>>>>

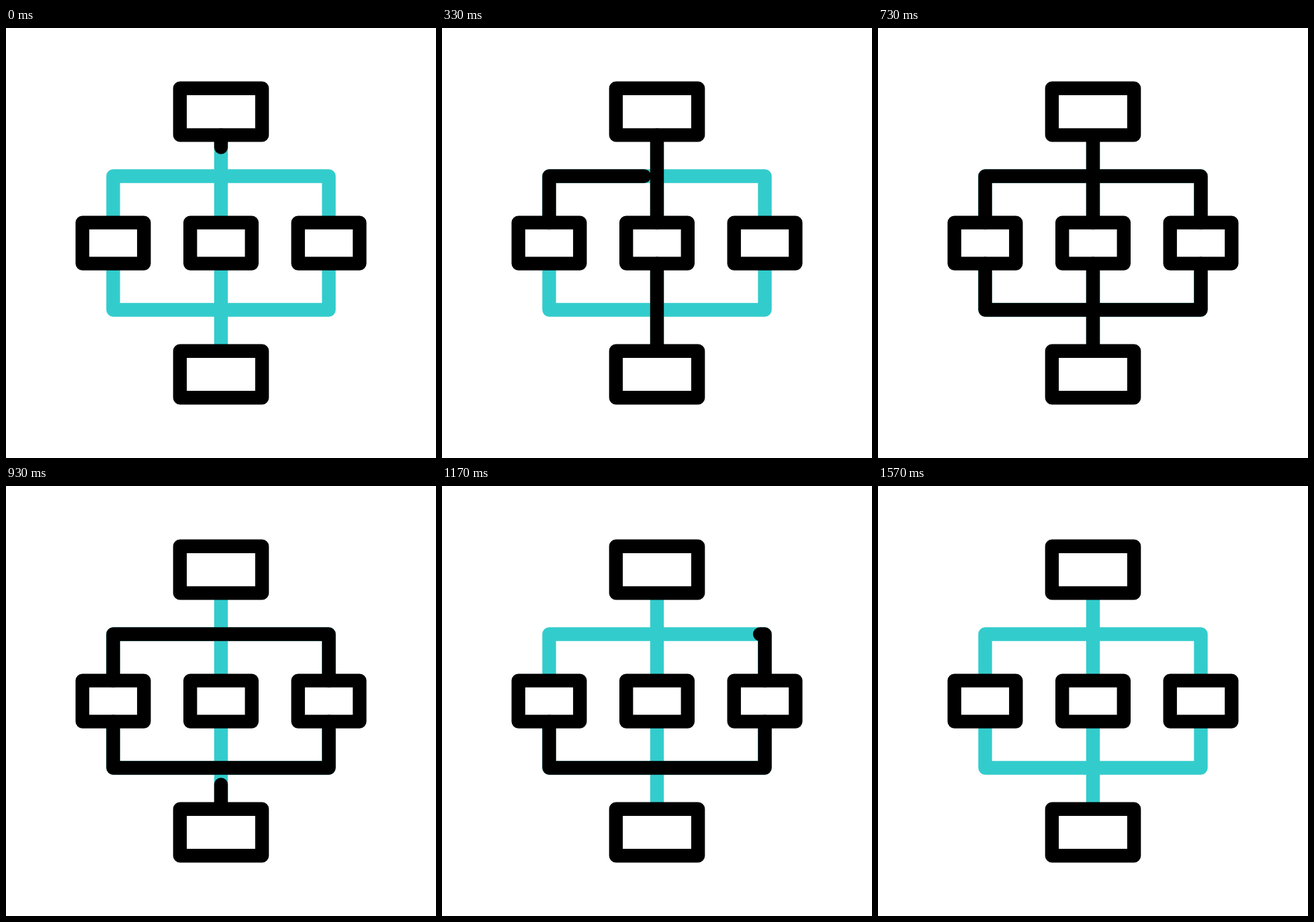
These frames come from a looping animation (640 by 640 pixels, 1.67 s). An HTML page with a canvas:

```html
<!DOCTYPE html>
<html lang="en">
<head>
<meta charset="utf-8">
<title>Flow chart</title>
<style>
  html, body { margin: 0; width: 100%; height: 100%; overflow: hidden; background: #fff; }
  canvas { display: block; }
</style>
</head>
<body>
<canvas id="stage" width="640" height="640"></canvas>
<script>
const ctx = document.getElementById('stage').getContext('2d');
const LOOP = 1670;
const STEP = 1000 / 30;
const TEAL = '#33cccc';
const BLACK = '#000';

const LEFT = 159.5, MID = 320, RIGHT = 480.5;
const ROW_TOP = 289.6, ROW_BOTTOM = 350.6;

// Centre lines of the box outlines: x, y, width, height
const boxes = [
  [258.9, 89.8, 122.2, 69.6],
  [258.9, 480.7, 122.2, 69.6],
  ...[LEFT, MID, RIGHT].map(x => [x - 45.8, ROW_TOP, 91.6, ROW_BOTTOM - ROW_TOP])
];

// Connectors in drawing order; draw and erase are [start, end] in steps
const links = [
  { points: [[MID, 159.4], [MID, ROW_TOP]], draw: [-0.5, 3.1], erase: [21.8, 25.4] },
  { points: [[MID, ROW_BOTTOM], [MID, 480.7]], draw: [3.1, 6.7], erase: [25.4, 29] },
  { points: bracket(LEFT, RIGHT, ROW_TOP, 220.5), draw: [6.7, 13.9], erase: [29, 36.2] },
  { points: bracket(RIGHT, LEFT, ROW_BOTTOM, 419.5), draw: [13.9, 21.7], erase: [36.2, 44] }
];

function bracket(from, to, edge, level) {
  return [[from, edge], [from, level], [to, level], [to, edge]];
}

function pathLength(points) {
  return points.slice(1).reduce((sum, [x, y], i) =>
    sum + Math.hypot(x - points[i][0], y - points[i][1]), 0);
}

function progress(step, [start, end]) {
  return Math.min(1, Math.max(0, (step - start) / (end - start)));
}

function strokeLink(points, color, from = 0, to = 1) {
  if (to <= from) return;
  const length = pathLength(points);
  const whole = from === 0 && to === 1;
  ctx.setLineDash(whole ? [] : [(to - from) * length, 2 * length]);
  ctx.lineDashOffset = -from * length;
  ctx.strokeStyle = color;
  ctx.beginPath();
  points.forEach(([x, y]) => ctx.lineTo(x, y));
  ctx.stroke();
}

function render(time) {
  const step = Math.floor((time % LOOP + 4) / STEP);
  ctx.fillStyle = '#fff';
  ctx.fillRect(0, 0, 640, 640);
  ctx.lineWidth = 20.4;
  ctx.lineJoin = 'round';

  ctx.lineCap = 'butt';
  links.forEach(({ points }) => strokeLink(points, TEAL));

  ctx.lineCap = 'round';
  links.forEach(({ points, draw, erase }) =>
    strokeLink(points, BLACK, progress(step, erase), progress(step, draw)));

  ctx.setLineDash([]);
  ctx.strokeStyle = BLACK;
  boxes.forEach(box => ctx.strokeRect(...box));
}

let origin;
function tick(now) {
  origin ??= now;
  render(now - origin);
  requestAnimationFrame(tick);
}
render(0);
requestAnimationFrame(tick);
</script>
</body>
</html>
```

<<<<
>>>>

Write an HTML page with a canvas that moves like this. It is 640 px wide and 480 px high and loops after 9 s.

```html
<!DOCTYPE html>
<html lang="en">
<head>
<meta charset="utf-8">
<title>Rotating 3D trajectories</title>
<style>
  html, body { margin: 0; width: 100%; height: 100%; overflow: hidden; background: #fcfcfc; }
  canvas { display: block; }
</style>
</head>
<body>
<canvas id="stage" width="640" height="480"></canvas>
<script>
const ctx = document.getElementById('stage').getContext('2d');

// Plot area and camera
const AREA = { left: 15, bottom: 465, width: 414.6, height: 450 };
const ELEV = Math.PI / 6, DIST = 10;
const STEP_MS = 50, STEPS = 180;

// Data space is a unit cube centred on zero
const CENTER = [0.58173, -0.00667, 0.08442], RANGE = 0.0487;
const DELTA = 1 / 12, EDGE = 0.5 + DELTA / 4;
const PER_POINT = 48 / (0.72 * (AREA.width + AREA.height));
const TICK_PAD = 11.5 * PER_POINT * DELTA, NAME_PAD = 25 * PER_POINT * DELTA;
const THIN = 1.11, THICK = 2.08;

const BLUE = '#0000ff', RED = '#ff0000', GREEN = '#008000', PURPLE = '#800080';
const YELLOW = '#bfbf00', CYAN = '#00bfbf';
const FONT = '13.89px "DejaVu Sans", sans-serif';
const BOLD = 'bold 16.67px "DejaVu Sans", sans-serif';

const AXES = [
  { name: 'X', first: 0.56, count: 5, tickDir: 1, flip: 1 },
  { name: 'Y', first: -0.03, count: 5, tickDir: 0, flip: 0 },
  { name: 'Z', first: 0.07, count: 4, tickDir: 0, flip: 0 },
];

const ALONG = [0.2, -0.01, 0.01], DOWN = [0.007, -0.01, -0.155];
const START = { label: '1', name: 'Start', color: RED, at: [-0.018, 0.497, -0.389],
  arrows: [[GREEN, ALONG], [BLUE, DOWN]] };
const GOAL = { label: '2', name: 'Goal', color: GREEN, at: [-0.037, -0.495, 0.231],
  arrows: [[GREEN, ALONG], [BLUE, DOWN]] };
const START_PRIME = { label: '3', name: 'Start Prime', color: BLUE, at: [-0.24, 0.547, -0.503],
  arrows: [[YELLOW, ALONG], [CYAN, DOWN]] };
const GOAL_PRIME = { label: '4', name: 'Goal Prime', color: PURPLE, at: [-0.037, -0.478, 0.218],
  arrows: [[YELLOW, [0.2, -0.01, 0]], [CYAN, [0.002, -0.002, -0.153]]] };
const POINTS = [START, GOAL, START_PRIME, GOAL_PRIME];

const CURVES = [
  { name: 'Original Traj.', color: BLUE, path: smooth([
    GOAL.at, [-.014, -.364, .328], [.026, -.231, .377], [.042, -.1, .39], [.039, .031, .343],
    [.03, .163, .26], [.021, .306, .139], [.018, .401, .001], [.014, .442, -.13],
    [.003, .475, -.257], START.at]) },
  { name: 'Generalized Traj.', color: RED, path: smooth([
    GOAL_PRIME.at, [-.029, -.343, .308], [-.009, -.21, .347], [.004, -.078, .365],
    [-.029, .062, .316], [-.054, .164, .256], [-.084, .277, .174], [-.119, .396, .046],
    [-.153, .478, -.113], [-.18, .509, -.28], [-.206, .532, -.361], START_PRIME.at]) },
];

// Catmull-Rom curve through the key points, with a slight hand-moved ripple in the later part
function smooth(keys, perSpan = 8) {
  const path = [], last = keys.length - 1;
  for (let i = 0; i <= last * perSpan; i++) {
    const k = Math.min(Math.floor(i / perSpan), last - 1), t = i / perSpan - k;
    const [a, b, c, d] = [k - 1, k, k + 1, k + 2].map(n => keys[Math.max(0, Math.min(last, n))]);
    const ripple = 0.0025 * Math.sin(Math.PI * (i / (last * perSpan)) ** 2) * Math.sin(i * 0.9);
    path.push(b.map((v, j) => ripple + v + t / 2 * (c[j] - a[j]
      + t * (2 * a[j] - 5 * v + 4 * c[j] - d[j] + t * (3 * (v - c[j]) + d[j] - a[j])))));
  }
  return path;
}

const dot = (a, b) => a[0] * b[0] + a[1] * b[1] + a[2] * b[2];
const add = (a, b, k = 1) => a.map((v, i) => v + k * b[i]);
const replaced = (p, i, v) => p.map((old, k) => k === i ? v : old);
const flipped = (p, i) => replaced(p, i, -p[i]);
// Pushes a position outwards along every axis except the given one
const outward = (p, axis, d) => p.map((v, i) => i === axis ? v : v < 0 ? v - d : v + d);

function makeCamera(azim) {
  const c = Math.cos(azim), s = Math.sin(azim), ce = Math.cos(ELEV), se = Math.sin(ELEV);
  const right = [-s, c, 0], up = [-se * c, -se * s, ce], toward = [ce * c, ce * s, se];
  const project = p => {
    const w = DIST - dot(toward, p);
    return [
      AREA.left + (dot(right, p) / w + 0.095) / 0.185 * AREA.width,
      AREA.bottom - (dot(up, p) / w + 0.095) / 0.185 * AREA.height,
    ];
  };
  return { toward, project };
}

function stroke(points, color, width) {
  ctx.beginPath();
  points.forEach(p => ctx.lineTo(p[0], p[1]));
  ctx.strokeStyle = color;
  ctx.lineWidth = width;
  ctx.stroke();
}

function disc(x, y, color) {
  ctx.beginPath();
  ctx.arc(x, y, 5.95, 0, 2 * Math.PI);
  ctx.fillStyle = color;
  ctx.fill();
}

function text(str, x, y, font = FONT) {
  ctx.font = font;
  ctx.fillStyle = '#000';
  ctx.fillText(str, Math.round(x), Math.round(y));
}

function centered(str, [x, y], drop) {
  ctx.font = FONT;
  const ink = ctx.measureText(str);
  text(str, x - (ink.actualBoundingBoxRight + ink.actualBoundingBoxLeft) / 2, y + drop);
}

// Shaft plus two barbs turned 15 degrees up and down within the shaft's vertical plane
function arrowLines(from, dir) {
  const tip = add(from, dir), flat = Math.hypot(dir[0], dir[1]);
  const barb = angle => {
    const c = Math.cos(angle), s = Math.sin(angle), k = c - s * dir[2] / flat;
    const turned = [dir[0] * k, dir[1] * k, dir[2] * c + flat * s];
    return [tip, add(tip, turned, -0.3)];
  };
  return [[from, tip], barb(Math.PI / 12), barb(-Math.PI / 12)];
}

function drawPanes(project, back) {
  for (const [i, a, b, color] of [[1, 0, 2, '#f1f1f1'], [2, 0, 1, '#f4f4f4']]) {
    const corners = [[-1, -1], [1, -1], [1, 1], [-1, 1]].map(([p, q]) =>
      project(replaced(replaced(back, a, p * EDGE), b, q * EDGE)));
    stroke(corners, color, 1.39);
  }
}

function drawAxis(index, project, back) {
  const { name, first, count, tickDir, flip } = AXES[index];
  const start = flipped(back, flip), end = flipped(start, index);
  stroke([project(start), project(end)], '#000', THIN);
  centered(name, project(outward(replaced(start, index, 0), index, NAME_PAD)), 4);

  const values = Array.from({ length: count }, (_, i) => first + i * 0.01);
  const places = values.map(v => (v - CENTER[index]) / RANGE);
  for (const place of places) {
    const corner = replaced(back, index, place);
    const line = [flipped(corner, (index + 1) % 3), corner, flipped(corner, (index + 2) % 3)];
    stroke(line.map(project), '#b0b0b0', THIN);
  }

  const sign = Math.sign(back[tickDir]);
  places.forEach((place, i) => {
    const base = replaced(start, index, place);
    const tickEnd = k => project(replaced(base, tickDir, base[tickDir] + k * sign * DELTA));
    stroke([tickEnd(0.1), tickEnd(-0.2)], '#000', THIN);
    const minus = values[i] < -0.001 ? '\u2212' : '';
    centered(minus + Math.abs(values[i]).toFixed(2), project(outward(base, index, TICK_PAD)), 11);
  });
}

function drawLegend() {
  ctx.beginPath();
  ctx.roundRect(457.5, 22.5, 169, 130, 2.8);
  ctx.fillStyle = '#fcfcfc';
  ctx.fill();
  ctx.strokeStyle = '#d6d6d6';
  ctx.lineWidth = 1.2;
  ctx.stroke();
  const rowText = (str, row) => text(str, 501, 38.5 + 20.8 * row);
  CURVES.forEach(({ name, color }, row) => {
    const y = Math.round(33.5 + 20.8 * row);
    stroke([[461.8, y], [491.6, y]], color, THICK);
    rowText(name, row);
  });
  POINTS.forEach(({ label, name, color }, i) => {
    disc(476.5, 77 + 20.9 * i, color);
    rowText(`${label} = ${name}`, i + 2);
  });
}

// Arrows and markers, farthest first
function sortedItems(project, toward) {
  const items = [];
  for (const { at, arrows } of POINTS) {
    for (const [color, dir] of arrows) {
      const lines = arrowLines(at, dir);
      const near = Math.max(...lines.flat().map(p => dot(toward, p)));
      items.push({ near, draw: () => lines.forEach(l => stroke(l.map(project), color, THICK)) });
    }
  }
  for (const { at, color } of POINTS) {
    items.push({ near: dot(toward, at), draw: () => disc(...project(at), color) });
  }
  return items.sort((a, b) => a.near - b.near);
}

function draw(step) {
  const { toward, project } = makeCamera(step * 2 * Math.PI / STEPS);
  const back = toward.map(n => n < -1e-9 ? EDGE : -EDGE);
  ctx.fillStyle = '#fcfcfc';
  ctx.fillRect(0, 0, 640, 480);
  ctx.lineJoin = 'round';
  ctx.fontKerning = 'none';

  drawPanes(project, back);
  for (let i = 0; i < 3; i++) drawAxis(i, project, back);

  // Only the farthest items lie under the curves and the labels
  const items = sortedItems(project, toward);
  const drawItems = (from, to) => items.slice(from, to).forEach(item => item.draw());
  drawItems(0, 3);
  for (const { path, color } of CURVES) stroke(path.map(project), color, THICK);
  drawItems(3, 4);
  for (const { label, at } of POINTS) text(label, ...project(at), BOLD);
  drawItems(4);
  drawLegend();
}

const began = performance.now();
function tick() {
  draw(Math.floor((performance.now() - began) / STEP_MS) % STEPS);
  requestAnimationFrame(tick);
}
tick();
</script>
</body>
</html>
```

<<<<

Prompt: Check each line of the entries above for the word "count". List the ones that have it.

Response below:
  { name: 'X', first: 0.56, count: 5, tickDir: 1, flip: 1 },
  { name: 'Y', first: -0.03, count: 5, tickDir: 0, flip: 0 },
  { name: 'Z', first: 0.07, count: 4, tickDir: 0, flip: 0 },
  const { name, first, count, tickDir, flip } = AXES[index];
  const values = Array.from({ length: count }, (_, i) => first + i * 0.01);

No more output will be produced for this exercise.